» PROVIDED RECORDS
+--
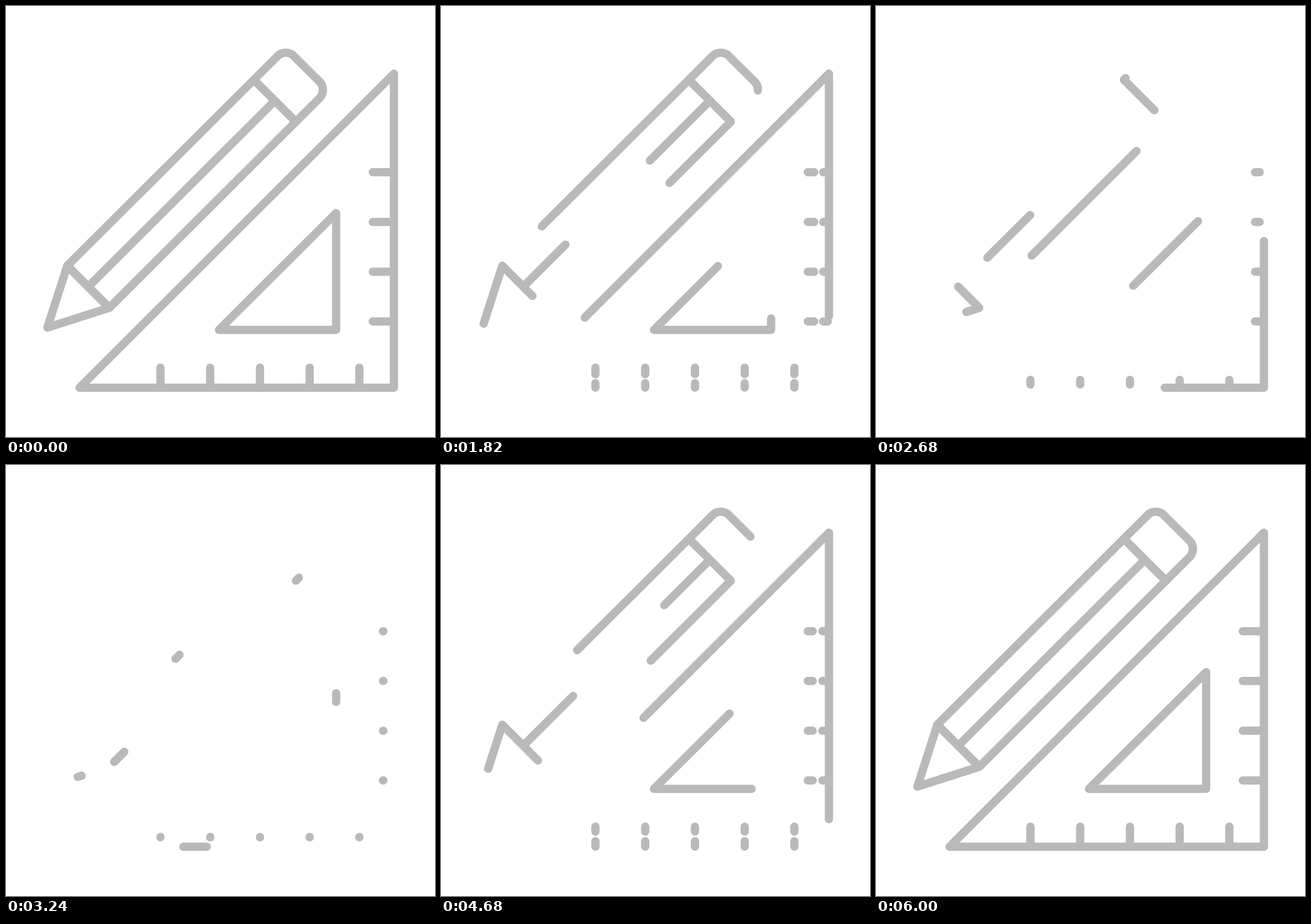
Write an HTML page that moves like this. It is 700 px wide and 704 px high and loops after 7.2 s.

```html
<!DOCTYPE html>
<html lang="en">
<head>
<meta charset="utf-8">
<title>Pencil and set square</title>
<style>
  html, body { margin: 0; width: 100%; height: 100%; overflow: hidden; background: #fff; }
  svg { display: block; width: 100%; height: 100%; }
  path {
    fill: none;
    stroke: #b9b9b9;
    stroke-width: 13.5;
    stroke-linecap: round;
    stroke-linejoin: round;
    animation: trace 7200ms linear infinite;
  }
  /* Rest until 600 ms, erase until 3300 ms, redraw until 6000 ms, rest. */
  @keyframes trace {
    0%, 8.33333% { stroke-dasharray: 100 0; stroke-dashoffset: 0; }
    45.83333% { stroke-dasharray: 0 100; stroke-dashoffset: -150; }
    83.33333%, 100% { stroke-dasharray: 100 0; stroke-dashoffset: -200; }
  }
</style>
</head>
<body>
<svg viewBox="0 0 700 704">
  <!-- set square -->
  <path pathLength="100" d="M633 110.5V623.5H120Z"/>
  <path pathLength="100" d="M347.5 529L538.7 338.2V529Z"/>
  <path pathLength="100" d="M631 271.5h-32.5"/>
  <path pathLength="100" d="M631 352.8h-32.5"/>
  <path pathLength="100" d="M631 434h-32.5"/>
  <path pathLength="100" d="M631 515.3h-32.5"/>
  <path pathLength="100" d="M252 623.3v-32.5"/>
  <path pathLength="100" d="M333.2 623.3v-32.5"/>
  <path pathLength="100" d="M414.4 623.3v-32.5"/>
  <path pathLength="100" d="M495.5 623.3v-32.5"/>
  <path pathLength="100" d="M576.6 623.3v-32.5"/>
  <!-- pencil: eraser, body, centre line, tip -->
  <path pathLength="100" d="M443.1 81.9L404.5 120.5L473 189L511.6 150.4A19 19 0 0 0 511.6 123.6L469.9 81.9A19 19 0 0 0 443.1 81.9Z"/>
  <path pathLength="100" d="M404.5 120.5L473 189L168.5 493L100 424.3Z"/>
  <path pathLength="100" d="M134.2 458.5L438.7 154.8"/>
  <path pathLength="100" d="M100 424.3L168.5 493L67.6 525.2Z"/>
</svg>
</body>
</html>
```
+--
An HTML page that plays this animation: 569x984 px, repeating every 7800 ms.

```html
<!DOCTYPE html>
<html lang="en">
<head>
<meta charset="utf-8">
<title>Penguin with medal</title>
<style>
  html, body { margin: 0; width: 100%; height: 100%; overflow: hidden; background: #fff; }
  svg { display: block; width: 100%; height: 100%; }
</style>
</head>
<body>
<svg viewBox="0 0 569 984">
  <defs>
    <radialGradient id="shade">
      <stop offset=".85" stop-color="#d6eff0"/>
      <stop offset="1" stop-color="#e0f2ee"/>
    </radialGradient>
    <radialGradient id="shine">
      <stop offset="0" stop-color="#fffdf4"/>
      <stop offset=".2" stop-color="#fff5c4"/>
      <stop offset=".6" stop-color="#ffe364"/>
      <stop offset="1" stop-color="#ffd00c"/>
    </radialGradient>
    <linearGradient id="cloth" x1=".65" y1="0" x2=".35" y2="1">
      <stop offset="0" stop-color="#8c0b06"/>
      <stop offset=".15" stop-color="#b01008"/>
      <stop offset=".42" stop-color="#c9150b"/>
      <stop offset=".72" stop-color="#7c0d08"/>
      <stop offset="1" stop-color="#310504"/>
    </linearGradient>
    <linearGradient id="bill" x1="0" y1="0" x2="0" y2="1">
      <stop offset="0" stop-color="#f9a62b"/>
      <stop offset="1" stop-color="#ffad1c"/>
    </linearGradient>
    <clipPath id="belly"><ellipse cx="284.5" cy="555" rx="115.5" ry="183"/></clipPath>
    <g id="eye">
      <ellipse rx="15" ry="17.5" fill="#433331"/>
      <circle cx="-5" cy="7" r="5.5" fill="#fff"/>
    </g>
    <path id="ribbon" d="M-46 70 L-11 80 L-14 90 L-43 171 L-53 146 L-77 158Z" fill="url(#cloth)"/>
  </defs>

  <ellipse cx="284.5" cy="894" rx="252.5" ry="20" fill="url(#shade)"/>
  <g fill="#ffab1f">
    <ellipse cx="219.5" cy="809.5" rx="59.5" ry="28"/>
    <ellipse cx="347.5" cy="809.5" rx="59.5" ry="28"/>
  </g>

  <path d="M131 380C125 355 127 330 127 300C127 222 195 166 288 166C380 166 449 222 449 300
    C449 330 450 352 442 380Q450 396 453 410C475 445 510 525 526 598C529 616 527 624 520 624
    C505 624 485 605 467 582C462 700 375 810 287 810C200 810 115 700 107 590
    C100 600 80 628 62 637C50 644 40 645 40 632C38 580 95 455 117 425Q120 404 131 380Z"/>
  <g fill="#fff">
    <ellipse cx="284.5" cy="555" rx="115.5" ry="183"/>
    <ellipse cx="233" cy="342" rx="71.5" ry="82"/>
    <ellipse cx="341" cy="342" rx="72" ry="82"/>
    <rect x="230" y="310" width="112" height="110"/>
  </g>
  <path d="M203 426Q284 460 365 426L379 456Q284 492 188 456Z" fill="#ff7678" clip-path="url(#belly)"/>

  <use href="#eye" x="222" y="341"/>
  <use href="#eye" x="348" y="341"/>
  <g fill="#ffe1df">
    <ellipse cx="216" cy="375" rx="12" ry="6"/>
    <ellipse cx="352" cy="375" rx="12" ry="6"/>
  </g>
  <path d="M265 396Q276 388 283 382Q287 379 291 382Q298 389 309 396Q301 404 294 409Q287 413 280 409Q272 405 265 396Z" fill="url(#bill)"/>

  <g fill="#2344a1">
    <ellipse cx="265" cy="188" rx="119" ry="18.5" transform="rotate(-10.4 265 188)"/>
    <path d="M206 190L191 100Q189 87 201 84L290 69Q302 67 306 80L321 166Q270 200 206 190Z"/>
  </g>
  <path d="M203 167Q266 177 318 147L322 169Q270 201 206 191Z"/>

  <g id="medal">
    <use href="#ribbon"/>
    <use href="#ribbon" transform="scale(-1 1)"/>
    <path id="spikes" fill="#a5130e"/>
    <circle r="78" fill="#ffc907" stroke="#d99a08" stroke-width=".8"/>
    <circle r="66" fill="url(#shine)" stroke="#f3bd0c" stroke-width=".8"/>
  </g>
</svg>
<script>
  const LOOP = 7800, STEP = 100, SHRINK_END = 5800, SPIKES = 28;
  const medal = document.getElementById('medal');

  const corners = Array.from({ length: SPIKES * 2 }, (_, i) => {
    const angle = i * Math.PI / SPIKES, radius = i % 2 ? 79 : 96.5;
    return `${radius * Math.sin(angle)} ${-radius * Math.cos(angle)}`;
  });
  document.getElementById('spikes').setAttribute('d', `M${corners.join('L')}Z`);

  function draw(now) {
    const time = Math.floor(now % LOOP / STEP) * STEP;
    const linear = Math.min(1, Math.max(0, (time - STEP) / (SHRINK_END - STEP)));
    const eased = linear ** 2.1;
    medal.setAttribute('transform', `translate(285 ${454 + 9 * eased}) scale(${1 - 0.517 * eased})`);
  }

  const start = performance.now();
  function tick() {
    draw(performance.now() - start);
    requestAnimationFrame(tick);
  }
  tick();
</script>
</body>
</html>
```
+--
» WHAT YOU ARE ASKED TO DO
Look for the string "medal" in the entries above. Copy every line that has it.

» FINISHED TASK
<title>Penguin with medal</title>
  <g id="medal">
  const medal = document.getElementById('medal');
    medal.setAttribute('transform', `translate(285 ${454 + 9 * eased}) scale(${1 - 0.517 * eased})`);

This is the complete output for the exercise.